Abstract With increasing frequency, reoperative coronary artery bypass surgery is being performed in the setting of a patent internal mammary artery (IMA) graft. Injury to the IMA graft at reoperation can result in ischemic myocardial injury and cardiac arrest. This descriptive laboratory study examined use of a polytetrafluoroethylene (PTFE) membrane wrap to protect the IMA pedicle during sternal reentry. Six pigs (25–30 kg) underwent median sternotomy and takedown of left and right IMAs. Grafts were implanted in the epicardium by a modified Vineberg procedure. In each animal, one IMA was wrapped circumferentially with PTFE, while the contralateral bare IMA served as the control. Redo sternotomy was performed 3 months later. Severe adhesions between chest wall, myocardium, and bare IMA grafts were encountered in six of six animals. PTFE‐wrapped IMAs were easily identified by appearance and by palpation. There was no adherence between PTFE membranes and surrounding tissue, nor was there evidence of cellular infiltration, disruption, or contraction of the membrane. Most notably, PTFE membranes could not be cut or injured with the electrocautery, since they are electrical nonconductors. This study demonstrates that PTFE membrane: (1) is relatively inert and incites minimal surrounding tissue reaction; and (2) is impenetrable to electrocautery injury. Further studies are necessary to determine the impact of PTFE membrane on IMA graft patency and wound infection. PTFE membrane may prove clinically useful in protecting patent IMA pedicles during reoperative cardiac surgery.

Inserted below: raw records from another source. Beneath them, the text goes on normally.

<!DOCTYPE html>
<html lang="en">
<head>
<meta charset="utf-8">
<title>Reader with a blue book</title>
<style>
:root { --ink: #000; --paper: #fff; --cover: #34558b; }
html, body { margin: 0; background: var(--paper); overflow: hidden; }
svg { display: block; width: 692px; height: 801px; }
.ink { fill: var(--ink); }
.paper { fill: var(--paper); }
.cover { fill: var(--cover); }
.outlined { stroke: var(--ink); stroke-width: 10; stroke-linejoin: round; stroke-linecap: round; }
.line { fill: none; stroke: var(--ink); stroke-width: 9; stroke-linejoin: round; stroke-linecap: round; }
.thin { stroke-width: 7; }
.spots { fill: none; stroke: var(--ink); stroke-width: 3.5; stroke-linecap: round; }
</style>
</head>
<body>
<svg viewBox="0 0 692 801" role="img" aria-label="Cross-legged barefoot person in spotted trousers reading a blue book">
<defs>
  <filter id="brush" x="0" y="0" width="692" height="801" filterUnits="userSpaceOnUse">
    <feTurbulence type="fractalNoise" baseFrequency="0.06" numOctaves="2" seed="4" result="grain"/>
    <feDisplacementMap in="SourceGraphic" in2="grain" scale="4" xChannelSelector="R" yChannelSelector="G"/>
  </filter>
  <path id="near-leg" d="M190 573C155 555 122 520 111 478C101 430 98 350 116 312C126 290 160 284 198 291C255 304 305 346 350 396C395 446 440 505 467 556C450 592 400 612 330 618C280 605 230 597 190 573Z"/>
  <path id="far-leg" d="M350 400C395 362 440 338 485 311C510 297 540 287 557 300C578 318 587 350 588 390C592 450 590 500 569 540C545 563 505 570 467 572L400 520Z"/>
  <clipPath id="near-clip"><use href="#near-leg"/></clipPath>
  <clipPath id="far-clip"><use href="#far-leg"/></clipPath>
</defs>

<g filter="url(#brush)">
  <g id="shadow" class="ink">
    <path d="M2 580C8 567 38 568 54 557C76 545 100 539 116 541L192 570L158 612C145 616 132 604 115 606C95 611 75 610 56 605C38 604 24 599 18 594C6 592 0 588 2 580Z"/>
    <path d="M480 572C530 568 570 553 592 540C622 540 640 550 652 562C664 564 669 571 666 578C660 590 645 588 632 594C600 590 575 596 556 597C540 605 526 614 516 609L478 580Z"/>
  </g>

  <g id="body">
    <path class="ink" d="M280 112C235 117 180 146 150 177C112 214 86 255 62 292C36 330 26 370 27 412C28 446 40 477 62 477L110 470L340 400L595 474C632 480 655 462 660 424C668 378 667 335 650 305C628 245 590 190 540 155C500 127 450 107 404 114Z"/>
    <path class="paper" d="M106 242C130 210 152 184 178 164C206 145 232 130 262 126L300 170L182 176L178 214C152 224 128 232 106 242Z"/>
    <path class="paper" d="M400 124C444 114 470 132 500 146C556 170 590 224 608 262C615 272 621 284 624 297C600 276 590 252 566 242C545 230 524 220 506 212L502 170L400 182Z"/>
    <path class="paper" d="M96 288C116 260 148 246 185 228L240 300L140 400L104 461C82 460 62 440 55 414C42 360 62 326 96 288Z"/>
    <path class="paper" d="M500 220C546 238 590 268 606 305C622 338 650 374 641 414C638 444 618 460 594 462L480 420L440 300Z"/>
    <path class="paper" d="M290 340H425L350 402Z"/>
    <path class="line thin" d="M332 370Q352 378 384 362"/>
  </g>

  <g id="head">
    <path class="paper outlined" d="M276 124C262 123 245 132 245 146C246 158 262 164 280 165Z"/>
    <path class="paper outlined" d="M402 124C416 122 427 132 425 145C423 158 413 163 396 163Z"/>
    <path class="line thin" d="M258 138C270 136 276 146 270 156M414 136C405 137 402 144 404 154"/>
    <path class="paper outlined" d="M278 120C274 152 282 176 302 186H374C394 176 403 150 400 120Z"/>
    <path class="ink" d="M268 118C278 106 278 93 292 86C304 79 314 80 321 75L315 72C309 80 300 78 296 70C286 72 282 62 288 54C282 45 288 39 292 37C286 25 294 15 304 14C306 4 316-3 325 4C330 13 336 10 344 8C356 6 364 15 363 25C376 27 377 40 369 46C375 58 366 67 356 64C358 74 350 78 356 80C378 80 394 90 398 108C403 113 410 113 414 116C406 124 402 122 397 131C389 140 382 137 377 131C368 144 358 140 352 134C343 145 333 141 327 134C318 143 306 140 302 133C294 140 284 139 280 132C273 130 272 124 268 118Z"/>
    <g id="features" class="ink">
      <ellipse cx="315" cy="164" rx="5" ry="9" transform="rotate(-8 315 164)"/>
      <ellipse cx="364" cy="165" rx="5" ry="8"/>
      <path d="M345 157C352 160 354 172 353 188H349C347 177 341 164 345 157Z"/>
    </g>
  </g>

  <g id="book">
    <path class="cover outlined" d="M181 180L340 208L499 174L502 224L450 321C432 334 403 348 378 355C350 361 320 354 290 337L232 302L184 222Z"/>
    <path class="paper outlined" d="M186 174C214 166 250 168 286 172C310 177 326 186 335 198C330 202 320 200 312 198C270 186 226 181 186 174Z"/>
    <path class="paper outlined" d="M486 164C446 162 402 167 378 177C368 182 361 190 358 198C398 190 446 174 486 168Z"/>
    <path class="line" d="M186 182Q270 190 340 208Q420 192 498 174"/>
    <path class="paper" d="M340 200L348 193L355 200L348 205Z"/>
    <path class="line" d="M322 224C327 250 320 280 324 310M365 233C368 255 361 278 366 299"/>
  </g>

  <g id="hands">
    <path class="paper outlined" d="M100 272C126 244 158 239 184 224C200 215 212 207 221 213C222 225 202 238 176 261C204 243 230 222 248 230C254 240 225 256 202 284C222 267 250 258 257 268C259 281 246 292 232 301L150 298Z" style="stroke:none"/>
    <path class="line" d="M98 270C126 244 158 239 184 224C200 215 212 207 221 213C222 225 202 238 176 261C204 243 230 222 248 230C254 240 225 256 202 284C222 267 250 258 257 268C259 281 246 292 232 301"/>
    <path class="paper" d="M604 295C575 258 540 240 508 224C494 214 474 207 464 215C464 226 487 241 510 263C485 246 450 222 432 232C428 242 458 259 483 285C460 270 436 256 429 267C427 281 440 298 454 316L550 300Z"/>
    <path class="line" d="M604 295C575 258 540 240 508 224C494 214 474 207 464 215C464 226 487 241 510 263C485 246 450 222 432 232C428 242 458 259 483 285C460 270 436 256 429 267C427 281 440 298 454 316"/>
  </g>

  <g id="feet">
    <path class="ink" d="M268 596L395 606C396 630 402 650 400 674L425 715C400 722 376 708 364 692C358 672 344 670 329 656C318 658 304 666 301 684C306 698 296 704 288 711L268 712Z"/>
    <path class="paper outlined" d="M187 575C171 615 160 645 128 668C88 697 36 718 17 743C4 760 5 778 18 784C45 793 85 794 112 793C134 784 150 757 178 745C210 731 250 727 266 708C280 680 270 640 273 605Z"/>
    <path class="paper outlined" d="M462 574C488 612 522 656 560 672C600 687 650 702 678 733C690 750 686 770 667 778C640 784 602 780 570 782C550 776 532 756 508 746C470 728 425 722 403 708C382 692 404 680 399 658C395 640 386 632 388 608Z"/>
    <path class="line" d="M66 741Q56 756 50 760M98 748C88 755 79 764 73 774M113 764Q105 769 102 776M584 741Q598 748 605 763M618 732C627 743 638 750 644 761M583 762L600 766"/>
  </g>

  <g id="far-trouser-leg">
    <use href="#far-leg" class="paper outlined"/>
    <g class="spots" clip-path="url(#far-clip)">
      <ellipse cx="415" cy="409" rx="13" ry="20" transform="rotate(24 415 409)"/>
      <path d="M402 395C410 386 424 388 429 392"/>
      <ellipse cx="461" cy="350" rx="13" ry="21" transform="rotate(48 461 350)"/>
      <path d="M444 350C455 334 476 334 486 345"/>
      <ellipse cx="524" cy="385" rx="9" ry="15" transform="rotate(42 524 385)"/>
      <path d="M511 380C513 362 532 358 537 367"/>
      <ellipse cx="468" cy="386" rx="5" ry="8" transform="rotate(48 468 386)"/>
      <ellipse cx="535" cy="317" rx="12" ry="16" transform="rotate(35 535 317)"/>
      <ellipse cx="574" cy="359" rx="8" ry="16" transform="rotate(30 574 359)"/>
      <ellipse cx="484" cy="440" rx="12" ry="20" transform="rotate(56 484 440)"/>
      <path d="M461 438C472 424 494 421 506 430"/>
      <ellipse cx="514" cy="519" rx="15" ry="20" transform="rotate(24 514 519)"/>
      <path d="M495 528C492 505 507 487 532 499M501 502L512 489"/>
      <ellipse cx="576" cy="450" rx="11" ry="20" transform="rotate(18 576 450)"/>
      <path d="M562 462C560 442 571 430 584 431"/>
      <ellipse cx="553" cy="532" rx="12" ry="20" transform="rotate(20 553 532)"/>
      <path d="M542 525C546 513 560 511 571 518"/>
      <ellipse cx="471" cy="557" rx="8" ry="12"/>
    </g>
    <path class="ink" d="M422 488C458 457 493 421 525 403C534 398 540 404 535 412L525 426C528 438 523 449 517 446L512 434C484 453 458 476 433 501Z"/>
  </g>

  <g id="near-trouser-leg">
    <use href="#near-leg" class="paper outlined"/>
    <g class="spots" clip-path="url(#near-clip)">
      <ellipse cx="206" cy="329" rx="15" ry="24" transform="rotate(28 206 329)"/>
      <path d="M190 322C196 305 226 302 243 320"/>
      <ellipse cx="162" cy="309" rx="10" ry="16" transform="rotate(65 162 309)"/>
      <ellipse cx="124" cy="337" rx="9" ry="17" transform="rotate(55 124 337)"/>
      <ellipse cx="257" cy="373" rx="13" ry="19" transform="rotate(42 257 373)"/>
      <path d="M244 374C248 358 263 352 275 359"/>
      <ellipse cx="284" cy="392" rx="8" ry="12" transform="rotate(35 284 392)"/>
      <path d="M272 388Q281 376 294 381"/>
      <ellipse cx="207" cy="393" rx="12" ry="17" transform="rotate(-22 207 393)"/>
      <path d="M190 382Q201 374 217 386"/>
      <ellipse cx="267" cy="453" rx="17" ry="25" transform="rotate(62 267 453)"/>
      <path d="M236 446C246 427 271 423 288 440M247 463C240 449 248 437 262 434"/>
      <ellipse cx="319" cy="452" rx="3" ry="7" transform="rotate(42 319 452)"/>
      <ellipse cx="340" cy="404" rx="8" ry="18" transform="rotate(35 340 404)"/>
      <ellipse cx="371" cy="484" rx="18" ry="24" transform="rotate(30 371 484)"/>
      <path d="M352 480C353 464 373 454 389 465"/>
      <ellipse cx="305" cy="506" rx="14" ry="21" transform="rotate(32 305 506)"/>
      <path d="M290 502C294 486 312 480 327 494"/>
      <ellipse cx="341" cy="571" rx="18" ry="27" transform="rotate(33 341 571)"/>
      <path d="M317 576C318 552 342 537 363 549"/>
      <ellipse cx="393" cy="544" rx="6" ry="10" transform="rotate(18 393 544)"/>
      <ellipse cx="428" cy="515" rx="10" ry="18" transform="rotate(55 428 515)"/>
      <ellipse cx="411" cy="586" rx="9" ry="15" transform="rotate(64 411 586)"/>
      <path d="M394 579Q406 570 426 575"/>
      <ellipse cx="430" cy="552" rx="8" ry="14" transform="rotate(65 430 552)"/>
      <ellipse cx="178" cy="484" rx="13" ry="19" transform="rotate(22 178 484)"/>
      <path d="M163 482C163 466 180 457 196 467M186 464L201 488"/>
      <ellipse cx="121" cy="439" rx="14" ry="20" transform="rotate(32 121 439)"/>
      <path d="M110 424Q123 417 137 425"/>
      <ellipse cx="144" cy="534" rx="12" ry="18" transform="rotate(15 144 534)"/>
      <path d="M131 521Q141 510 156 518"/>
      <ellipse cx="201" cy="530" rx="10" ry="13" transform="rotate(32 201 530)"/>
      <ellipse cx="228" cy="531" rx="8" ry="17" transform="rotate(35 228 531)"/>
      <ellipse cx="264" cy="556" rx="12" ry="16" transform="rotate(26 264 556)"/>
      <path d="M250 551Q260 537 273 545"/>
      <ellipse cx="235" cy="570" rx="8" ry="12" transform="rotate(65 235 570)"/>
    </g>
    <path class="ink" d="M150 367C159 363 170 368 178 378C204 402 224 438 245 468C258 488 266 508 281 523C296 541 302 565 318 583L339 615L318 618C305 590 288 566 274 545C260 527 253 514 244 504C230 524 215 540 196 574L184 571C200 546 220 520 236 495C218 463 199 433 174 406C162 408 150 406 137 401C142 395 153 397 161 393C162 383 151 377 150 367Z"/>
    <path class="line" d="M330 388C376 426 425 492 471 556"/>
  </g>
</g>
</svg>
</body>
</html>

|Original language||English (US)|
|Number of pages||6|
|Journal||Journal of Cardiac Surgery|
|State||Published - Dec 1993|
ASJC Scopus subject areas

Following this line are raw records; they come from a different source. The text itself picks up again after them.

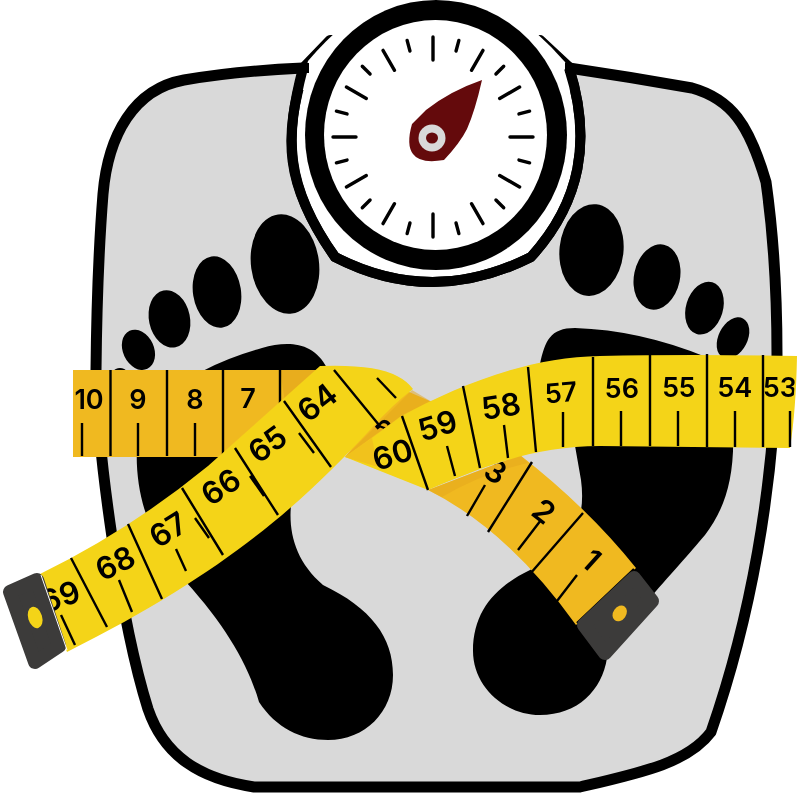
<!DOCTYPE html>
<html lang="en">
<head>
<meta charset="utf-8">
<title>Bathroom scale with measuring tape</title>
<style>
:root {
  --ink: #000;
  --paper: #fff;
  --platform: #d9d9d9;
  --needle: #640a0c;
  --tape-front: #f4d418;
  --tape-back: #f0b920;
  --tape-shade: #e3a51b;
  --cap: #3c3b3a;
}
html, body { margin: 0; background: var(--paper); overflow: hidden; }
svg { display: block; width: 800px; height: 793px; }
.platform { fill: var(--platform); stroke: var(--ink); stroke-width: 11; }
.collar { fill: var(--paper); stroke: var(--ink); stroke-width: 10; stroke-linejoin: round; }
.ink { fill: var(--ink); }
.face { fill: var(--paper); }
.dial-ticks { stroke: var(--ink); stroke-width: 3.4; stroke-linecap: round; }
.needle { fill: var(--needle); }
.front { fill: var(--tape-front); }
.back { fill: var(--tape-back); }
.shade { fill: var(--tape-shade); }
.cap { fill: var(--cap); stroke: var(--cap); stroke-width: 14; stroke-linejoin: round; }
.marks { fill: none; stroke: var(--ink); stroke-width: 2.4; }
.numbers { font: 600 27px Inter, "Liberation Sans", sans-serif; text-anchor: middle; fill: var(--ink); }
.numbers .large { font-size: 31px; }
</style>
</head>
<body>
<svg viewBox="0 0 800 793" role="img" aria-label="Bathroom scale with two footprints and a measuring tape tied across it">
  <defs>
    <g id="tick-pair">
      <path d="M0-100V-77"/>
      <path d="M0-100V-89" transform="rotate(15)"/>
    </g>
    <g id="tick-quarter">
      <use href="#tick-pair"/>
      <use href="#tick-pair" transform="rotate(30)"/>
      <use href="#tick-pair" transform="rotate(60)"/>
    </g>
    <clipPath id="knot-clip"><path d="M345 457L412 389L432 402L401 416Z"/></clipPath>
    <clipPath id="lower-tail-clip"><path d="M428 490L520 455Q588 508 636 568L576 625Q508 530 428 490Z"/></clipPath>
    <clipPath id="right-band-clip"><path d="M590 350H797L790 450H590Z"/></clipPath>
  </defs>

  <g id="scale">
    <path class="platform" d="M303 68Q236 71 184 80C134 89 108 135 103 194Q97 270 96 370C97 450 120 620 148 709C164 756 200 779 254 787H580C640 773 688 763 711 732C750 620 774 490 777 355Q777 260 766 182C749 124 731 99 692 88Q630 77 569 68Z"/>
    <path class="collar" d="M305 66C283 137 284 185 335 257Q432 307 531 257C581 202 592 140 569 67L540 40H330Z"/>
    <path fill="var(--paper)" d="M308 61Q370 -12 436 -12Q500 -12 565 62L575 90L300 90Z"/>
    <path fill="none" stroke="var(--ink)" stroke-width="10" d="M309 68H303C285 137 284 185 335 257Q432 307 531 257C581 202 592 140 569 68H565"/>
  </g>

  <g id="dial">
    <ellipse class="ink" cx="436" cy="135" rx="131" ry="135"/>
    <ellipse class="face" cx="435.5" cy="135" rx="111.500" ry="115"/>
    <g class="dial-ticks" transform="translate(433 137)">
      <use href="#tick-quarter"/>
      <use href="#tick-quarter" transform="rotate(90)"/>
      <use href="#tick-quarter" transform="rotate(180)"/>
      <use href="#tick-quarter" transform="rotate(270)"/>
    </g>
    <path class="needle" d="M482 80Q450 91 426 110L412 124Q406 145 413 154Q420 164 444 160Q460 143 467 129Q475 111 482 80Z"/>
    <circle cx="432" cy="138" r="13.500" fill="var(--platform)"/>
    <ellipse class="needle" cx="432" cy="138" rx="6" ry="5.500"/>
  </g>

  <g id="left-footprint" class="ink">
    <ellipse cx="285" cy="264" rx="34" ry="50" transform="rotate(-8 285 264)"/>
    <ellipse cx="217" cy="292" rx="24" ry="36" transform="rotate(-9 217 292)"/>
    <ellipse cx="169.500" cy="319" rx="20.500" ry="29" transform="rotate(-12 169 319)"/>
    <ellipse cx="138.500" cy="350" rx="15.500" ry="21" transform="rotate(-25 138 350)"/>
    <ellipse cx="120" cy="382" rx="11" ry="14"/>
    <path d="M137 445C134 500 154 547 186 582C225 625 248 664 259 702C276 728 301 740 328 740C365 740 393 712 393 675C393 637 371 608 323 585C294 560 287 529 292 497L345 450L327 368C313 341 287 341 262 348Q200 365 160 400Z"/>
  </g>
  <g id="right-footprint" class="ink">
    <ellipse cx="591.500" cy="250" rx="32" ry="46" transform="rotate(6 591 250)"/>
    <ellipse cx="657" cy="277" rx="23" ry="33" transform="rotate(12 657 277)"/>
    <ellipse cx="704.500" cy="308" rx="18.500" ry="27" transform="rotate(17 704 308)"/>
    <ellipse cx="733" cy="338" rx="14.500" ry="22" transform="rotate(27 733 338)"/>
    <path d="M540 364C545 341 550 328 575 328Q640 330 706 357L733 430C735 482 723 511 705 535C676 570 615 633 607 658C602 690 578 715 540 715C504 715 473 686 473 651C473 610 497 586 530 570C575 548 586 518 581 480L574 440Z"/>
  </g>

  <g id="tape-left-band">
    <path class="back" d="M73 370H322L340 400L230 457H73Z"/>
    <path class="shade" d="M280 370H320L285 402Z" opacity=".6"/>
    <path class="marks" d="M110.500 370V456M167 370V456M223 370V456M280 370V405M82 423V456M138 423V456M195 423V456"/>
    <g class="numbers">
      <text x="89" y="409">10</text>
      <text x="138" y="409">9</text>
      <text x="195" y="409">8</text>
      <text x="248" y="408">7</text>
    </g>
  </g>

  <g id="tape-lower-tail">
    <path class="back" d="M428 490L520 455Q588 508 636 568L576 625Q508 530 428 490Z"/>
    <path class="shade" d="M428 490L520 455L528 463Q480 474 442 497Z" opacity=".45"/>
    <path class="marks" d="M532 462L488 532M583 513L530 574M634 569L577 623M485 485L467 516M541 520L518 550M577 575L557 601"/>
    <g class="numbers" clip-path="url(#lower-tail-clip)">
      <text class="large" transform="translate(490 481) rotate(30)">3</text>
      <text class="large" transform="translate(537 520) rotate(38)">2</text>
      <text class="large" transform="translate(584 568) rotate(42)">1</text>
    </g>
    <path class="cap" d="M634 578L652 601L605 653L584 625Z"/>
    <ellipse class="back" cx="620" cy="613.500" rx="6.500" ry="8.500" transform="rotate(35 620 613)"/>
  </g>

  <g id="tape-knot">
    <path class="back" d="M345 457L400 388L432 402L400 420L370 460Z"/>
    <path class="shade" d="M345 457L412 390L432 402L404 414Q372 437 345 457Z" opacity=".5"/>
    <g clip-path="url(#knot-clip)">
      <text class="numbers" font-size="27" transform="translate(389 431) rotate(-48)">5</text>
      <path class="marks" d="M374 424L392 431"/>
    </g>
  </g>

  <g id="tape-left-tail">
    <path class="front" d="M40 574Q130 530 208 466L320 366Q375 364 397 376Q407 381 413 389Q392 405 370 430C300 505 225 573 67 652Z"/>
    <path class="marks" d="M334 370L379 425M284 401L331 467M235 448L278 515M182 488L223 555M128 524L162 599M71 558L107 627M377 378L396 398M299 433L314 453M250 476L264 496M195 518L209 538M119 580L132 612M176 549L186 571M61 615L75 645"/>
    <g class="numbers">
      <text class="large" transform="translate(324 411) rotate(-38)">64</text>
      <text class="large" transform="translate(274 453) rotate(-36)">65</text>
      <text class="large" transform="translate(227 496) rotate(-34)">66</text>
      <text class="large" transform="translate(174 539) rotate(-32)">67</text>
      <text class="large" transform="translate(120 573) rotate(-26)">68</text>
      <text class="large" transform="translate(64 607) rotate(-20)">69</text>
    </g>
    <path class="cap" d="M10 592L37 580L59 646L35 662Z"/>
    <path fill="none" stroke="var(--paper)" d="M41 575L67 650"/>
    <ellipse class="front" cx="35" cy="617.500" rx="7" ry="11" transform="rotate(-17 35 617)"/>
  </g>

  <g id="tape-right-band">
    <path class="front" d="M345 457Q371 439 400 417C460 384 530 357 600 356Q690 354 797 356Q796 410 790 448L600 446C535 446 485 466 428 490Z"/>
    <path class="back" d="M345 457L372 438L378 467Z" opacity=".65"/>
    <path class="marks" d="M402 416L428 490M463 386L480 468M528 367L536 452M593 357V446M650 355V446M707 354V447M763 355V447M447 446L455 476M504 425L508 458M563 412V447M621 411V446M678 411V446M735 411V447M790 411V447"/>
    <g class="numbers">
      <text class="large" transform="translate(396 465) rotate(-18)">60</text>
      <text class="large" transform="translate(441 436) rotate(-17)">59</text>
      <text class="large" transform="translate(503 417) rotate(-9)">58</text>
      <text transform="translate(562 402) rotate(-5)">57</text>
      <g clip-path="url(#right-band-clip)">
        <text x="622" y="398">56</text>
        <text x="679" y="397">55</text>
        <text x="735" y="397">54</text>
        <text x="780" y="397">53</text>
      </g>
    </g>
  </g>
</svg>
</body>
</html>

- Pulmonary and Respiratory Medicine
- Cardiology and Cardiovascular Medicine